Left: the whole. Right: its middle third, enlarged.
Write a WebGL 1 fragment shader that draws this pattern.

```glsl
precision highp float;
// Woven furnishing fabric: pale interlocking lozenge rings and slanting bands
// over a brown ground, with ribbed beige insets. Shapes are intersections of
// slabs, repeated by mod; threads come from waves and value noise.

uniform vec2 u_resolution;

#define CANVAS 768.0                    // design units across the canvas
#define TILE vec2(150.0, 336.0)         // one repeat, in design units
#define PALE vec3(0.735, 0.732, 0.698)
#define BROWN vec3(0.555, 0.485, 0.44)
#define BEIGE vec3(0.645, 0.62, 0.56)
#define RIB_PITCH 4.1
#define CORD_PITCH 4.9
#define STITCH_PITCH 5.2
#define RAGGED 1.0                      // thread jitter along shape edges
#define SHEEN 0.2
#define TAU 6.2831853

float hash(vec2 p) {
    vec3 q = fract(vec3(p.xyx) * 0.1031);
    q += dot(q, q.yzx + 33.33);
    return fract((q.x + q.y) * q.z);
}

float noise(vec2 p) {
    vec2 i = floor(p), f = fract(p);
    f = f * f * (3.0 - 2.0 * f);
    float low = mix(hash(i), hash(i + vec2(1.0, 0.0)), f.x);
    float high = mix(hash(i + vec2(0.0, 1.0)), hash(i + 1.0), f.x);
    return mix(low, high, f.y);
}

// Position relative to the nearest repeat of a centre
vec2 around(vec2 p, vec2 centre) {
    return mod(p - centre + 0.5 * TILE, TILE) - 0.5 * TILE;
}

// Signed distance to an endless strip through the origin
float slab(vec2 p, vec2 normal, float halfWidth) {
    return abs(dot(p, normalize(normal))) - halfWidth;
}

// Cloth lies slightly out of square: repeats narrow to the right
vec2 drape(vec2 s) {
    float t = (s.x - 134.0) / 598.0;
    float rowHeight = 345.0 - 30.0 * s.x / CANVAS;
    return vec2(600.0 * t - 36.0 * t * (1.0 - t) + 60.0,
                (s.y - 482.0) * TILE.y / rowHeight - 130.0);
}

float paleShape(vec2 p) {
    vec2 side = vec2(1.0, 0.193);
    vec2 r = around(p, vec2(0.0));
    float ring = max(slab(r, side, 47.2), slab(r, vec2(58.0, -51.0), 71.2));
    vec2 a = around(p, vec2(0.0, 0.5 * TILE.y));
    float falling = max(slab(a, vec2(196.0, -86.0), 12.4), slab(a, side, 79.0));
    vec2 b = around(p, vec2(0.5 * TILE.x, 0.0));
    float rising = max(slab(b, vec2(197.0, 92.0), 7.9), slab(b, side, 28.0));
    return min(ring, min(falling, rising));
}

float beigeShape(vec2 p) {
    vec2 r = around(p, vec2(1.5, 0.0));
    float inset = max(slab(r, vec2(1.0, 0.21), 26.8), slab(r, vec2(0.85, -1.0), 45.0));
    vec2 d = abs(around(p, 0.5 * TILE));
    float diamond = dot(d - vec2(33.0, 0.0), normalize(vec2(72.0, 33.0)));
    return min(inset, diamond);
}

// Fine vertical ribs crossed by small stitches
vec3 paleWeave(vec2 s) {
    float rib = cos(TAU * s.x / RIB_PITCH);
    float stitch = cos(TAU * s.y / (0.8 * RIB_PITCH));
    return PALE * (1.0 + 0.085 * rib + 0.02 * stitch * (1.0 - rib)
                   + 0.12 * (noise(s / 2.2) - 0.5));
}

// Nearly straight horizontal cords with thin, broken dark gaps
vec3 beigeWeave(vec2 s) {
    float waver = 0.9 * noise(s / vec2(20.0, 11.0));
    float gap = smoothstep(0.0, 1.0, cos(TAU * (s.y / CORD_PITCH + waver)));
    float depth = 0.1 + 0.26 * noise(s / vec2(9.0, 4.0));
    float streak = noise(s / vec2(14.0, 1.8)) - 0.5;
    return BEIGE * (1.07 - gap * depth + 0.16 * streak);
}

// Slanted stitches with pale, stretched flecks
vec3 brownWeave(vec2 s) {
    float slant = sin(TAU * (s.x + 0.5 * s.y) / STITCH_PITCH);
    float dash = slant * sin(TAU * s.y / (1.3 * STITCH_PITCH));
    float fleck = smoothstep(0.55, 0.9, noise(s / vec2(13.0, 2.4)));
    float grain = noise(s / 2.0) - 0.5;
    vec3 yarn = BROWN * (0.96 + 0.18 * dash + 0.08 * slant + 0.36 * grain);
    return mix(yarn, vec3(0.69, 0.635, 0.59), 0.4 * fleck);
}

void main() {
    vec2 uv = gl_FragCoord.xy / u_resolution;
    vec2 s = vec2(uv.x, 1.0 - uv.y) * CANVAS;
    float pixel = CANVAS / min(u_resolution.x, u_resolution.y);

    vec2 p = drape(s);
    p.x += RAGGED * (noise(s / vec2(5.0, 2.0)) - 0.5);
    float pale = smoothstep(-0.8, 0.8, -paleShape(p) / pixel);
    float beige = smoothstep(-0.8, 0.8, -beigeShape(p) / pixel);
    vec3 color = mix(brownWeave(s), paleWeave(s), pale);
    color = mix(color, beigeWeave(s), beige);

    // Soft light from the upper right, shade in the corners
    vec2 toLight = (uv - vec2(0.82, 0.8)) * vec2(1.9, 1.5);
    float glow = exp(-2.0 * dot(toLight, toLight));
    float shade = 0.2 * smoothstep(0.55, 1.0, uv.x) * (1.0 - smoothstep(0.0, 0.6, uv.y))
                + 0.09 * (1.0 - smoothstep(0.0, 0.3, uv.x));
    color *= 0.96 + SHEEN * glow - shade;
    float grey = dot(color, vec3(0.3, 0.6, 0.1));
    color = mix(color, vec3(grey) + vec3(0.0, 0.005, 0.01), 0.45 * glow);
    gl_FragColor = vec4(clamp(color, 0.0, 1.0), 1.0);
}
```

◆ **Problem to work on**
Retype the records above without changing a single word.

◆ **Answer**
Left: the whole. Right: its middle third, enlarged.
Write a WebGL 1 fragment shader that draws this pattern.

```glsl
precision highp float;
// Woven furnishing fabric: pale interlocking lozenge rings and slanting bands
// over a brown ground, with ribbed beige insets. Shapes are intersections of
// slabs, repeated by mod; threads come from waves and value noise.

uniform vec2 u_resolution;

#define CANVAS 768.0                    // design units across the canvas
#define TILE vec2(150.0, 336.0)         // one repeat, in design units
#define PALE vec3(0.735, 0.732, 0.698)
#define BROWN vec3(0.555, 0.485, 0.44)
#define BEIGE vec3(0.645, 0.62, 0.56)
#define RIB_PITCH 4.1
#define CORD_PITCH 4.9
#define STITCH_PITCH 5.2
#define RAGGED 1.0                      // thread jitter along shape edges
#define SHEEN 0.2
#define TAU 6.2831853

float hash(vec2 p) {
    vec3 q = fract(vec3(p.xyx) * 0.1031);
    q += dot(q, q.yzx + 33.33);
    return fract((q.x + q.y) * q.z);
}

float noise(vec2 p) {
    vec2 i = floor(p), f = fract(p);
    f = f * f * (3.0 - 2.0 * f);
    float low = mix(hash(i), hash(i + vec2(1.0, 0.0)), f.x);
    float high = mix(hash(i + vec2(0.0, 1.0)), hash(i + 1.0), f.x);
    return mix(low, high, f.y);
}

// Position relative to the nearest repeat of a centre
vec2 around(vec2 p, vec2 centre) {
    return mod(p - centre + 0.5 * TILE, TILE) - 0.5 * TILE;
}

// Signed distance to an endless strip through the origin
float slab(vec2 p, vec2 normal, float halfWidth) {
    return abs(dot(p, normalize(normal))) - halfWidth;
}

// Cloth lies slightly out of square: repeats narrow to the right
vec2 drape(vec2 s) {
    float t = (s.x - 134.0) / 598.0;
    float rowHeight = 345.0 - 30.0 * s.x / CANVAS;
    return vec2(600.0 * t - 36.0 * t * (1.0 - t) + 60.0,
                (s.y - 482.0) * TILE.y / rowHeight - 130.0);
}

float paleShape(vec2 p) {
    vec2 side = vec2(1.0, 0.193);
    vec2 r = around(p, vec2(0.0));
    float ring = max(slab(r, side, 47.2), slab(r, vec2(58.0, -51.0), 71.2));
    vec2 a = around(p, vec2(0.0, 0.5 * TILE.y));
    float falling = max(slab(a, vec2(196.0, -86.0), 12.4), slab(a, side, 79.0));
    vec2 b = around(p, vec2(0.5 * TILE.x, 0.0));
    float rising = max(slab(b, vec2(197.0, 92.0), 7.9), slab(b, side, 28.0));
    return min(ring, min(falling, rising));
}

float beigeShape(vec2 p) {
    vec2 r = around(p, vec2(1.5, 0.0));
    float inset = max(slab(r, vec2(1.0, 0.21), 26.8), slab(r, vec2(0.85, -1.0), 45.0));
    vec2 d = abs(around(p, 0.5 * TILE));
    float diamond = dot(d - vec2(33.0, 0.0), normalize(vec2(72.0, 33.0)));
    return min(inset, diamond);
}

// Fine vertical ribs crossed by small stitches
vec3 paleWeave(vec2 s) {
    float rib = cos(TAU * s.x / RIB_PITCH);
    float stitch = cos(TAU * s.y / (0.8 * RIB_PITCH));
    return PALE * (1.0 + 0.085 * rib + 0.02 * stitch * (1.0 - rib)
                   + 0.12 * (noise(s / 2.2) - 0.5));
}

// Nearly straight horizontal cords with thin, broken dark gaps
vec3 beigeWeave(vec2 s) {
    float waver = 0.9 * noise(s / vec2(20.0, 11.0));
    float gap = smoothstep(0.0, 1.0, cos(TAU * (s.y / CORD_PITCH + waver)));
    float depth = 0.1 + 0.26 * noise(s / vec2(9.0, 4.0));
    float streak = noise(s / vec2(14.0, 1.8)) - 0.5;
    return BEIGE * (1.07 - gap * depth + 0.16 * streak);
}

// Slanted stitches with pale, stretched flecks
vec3 brownWeave(vec2 s) {
    float slant = sin(TAU * (s.x + 0.5 * s.y) / STITCH_PITCH);
    float dash = slant * sin(TAU * s.y / (1.3 * STITCH_PITCH));
    float fleck = smoothstep(0.55, 0.9, noise(s / vec2(13.0, 2.4)));
    float grain = noise(s / 2.0) - 0.5;
    vec3 yarn = BROWN * (0.96 + 0.18 * dash + 0.08 * slant + 0.36 * grain);
    return mix(yarn, vec3(0.69, 0.635, 0.59), 0.4 * fleck);
}

void main() {
    vec2 uv = gl_FragCoord.xy / u_resolution;
    vec2 s = vec2(uv.x, 1.0 - uv.y) * CANVAS;
    float pixel = CANVAS / min(u_resolution.x, u_resolution.y);

    vec2 p = drape(s);
    p.x += RAGGED * (noise(s / vec2(5.0, 2.0)) - 0.5);
    float pale = smoothstep(-0.8, 0.8, -paleShape(p) / pixel);
    float beige = smoothstep(-0.8, 0.8, -beigeShape(p) / pixel);
    vec3 color = mix(brownWeave(s), paleWeave(s), pale);
    color = mix(color, beigeWeave(s), beige);

    // Soft light from the upper right, shade in the corners
    vec2 toLight = (uv - vec2(0.82, 0.8)) * vec2(1.9, 1.5);
    float glow = exp(-2.0 * dot(toLight, toLight));
    float shade = 0.2 * smoothstep(0.55, 1.0, uv.x) * (1.0 - smoothstep(0.0, 0.6, uv.y))
                + 0.09 * (1.0 - smoothstep(0.0, 0.3, uv.x));
    color *= 0.96 + SHEEN * glow - shade;
    float grey = dot(color, vec3(0.3, 0.6, 0.1));
    color = mix(color, vec3(grey) + vec3(0.0, 0.005, 0.01), 0.45 * glow);
    gl_FragColor = vec4(clamp(color, 0.0, 1.0), 1.0);
}
```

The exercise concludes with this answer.